_WHAT NEEDS TO BE DONE_:
The entries shown below should be output exactly as they appear.

_THE INPUT_:
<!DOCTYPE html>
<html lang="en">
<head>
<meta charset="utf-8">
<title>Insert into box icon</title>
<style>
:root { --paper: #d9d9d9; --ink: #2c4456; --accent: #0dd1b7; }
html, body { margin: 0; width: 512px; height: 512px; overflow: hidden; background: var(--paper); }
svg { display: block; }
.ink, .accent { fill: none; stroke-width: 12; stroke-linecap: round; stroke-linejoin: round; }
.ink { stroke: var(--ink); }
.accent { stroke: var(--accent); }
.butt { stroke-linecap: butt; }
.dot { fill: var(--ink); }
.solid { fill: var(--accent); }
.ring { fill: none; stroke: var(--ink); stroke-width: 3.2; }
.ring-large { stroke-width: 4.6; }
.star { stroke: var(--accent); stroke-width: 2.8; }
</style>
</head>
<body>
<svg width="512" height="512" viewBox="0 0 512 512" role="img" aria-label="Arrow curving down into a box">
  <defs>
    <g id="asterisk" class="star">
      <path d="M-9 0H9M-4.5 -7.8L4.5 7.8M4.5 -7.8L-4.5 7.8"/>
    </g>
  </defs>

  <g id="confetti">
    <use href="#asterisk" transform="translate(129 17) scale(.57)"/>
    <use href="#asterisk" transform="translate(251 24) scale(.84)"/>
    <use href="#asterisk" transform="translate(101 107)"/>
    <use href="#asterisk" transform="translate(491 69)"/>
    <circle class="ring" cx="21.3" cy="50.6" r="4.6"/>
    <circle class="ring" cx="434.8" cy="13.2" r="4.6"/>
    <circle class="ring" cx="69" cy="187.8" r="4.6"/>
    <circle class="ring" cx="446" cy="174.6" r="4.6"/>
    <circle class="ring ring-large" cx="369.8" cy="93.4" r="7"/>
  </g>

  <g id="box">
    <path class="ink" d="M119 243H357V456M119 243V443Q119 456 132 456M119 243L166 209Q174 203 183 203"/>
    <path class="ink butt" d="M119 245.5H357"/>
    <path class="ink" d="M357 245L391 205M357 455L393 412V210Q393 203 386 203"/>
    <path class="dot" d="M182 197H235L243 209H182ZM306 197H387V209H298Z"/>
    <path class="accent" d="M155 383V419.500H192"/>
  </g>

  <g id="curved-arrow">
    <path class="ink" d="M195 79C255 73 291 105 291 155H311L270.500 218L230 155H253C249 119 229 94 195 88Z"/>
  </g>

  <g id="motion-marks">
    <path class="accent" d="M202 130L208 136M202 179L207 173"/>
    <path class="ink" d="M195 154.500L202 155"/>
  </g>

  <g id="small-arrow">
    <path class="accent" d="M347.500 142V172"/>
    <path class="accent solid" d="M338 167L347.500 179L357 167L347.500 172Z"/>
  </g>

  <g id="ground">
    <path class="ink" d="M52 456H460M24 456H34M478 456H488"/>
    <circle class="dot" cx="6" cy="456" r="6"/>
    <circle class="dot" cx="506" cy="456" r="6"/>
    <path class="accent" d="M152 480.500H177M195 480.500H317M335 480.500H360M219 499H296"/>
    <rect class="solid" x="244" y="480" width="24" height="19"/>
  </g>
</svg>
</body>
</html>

_RESPONSE BOX_:
<!DOCTYPE html>
<html lang="en">
<head>
<meta charset="utf-8">
<title>Insert into box icon</title>
<style>
:root { --paper: #d9d9d9; --ink: #2c4456; --accent: #0dd1b7; }
html, body { margin: 0; width: 512px; height: 512px; overflow: hidden; background: var(--paper); }
svg { display: block; }
.ink, .accent { fill: none; stroke-width: 12; stroke-linecap: round; stroke-linejoin: round; }
.ink { stroke: var(--ink); }
.accent { stroke: var(--accent); }
.butt { stroke-linecap: butt; }
.dot { fill: var(--ink); }
.solid { fill: var(--accent); }
.ring { fill: none; stroke: var(--ink); stroke-width: 3.2; }
.ring-large { stroke-width: 4.6; }
.star { stroke: var(--accent); stroke-width: 2.8; }
</style>
</head>
<body>
<svg width="512" height="512" viewBox="0 0 512 512" role="img" aria-label="Arrow curving down into a box">
  <defs>
    <g id="asterisk" class="star">
      <path d="M-9 0H9M-4.5 -7.8L4.5 7.8M4.5 -7.8L-4.5 7.8"/>
    </g>
  </defs>

  <g id="confetti">
    <use href="#asterisk" transform="translate(129 17) scale(.57)"/>
    <use href="#asterisk" transform="translate(251 24) scale(.84)"/>
    <use href="#asterisk" transform="translate(101 107)"/>
    <use href="#asterisk" transform="translate(491 69)"/>
    <circle class="ring" cx="21.3" cy="50.6" r="4.6"/>
    <circle class="ring" cx="434.8" cy="13.2" r="4.6"/>
    <circle class="ring" cx="69" cy="187.8" r="4.6"/>
    <circle class="ring" cx="446" cy="174.6" r="4.6"/>
    <circle class="ring ring-large" cx="369.8" cy="93.4" r="7"/>
  </g>

  <g id="box">
    <path class="ink" d="M119 243H357V456M119 243V443Q119 456 132 456M119 243L166 209Q174 203 183 203"/>
    <path class="ink butt" d="M119 245.5H357"/>
    <path class="ink" d="M357 245L391 205M357 455L393 412V210Q393 203 386 203"/>
    <path class="dot" d="M182 197H235L243 209H182ZM306 197H387V209H298Z"/>
    <path class="accent" d="M155 383V419.500H192"/>
  </g>

  <g id="curved-arrow">
    <path class="ink" d="M195 79C255 73 291 105 291 155H311L270.500 218L230 155H253C249 119 229 94 195 88Z"/>
  </g>

  <g id="motion-marks">
    <path class="accent" d="M202 130L208 136M202 179L207 173"/>
    <path class="ink" d="M195 154.500L202 155"/>
  </g>

  <g id="small-arrow">
    <path class="accent" d="M347.500 142V172"/>
    <path class="accent solid" d="M338 167L347.500 179L357 167L347.500 172Z"/>
  </g>

  <g id="ground">
    <path class="ink" d="M52 456H460M24 456H34M478 456H488"/>
    <circle class="dot" cx="6" cy="456" r="6"/>
    <circle class="dot" cx="506" cy="456" r="6"/>
    <path class="accent" d="M152 480.500H177M195 480.500H317M335 480.500H360M219 499H296"/>
    <rect class="solid" x="244" y="480" width="24" height="19"/>
  </g>
</svg>
</body>
</html>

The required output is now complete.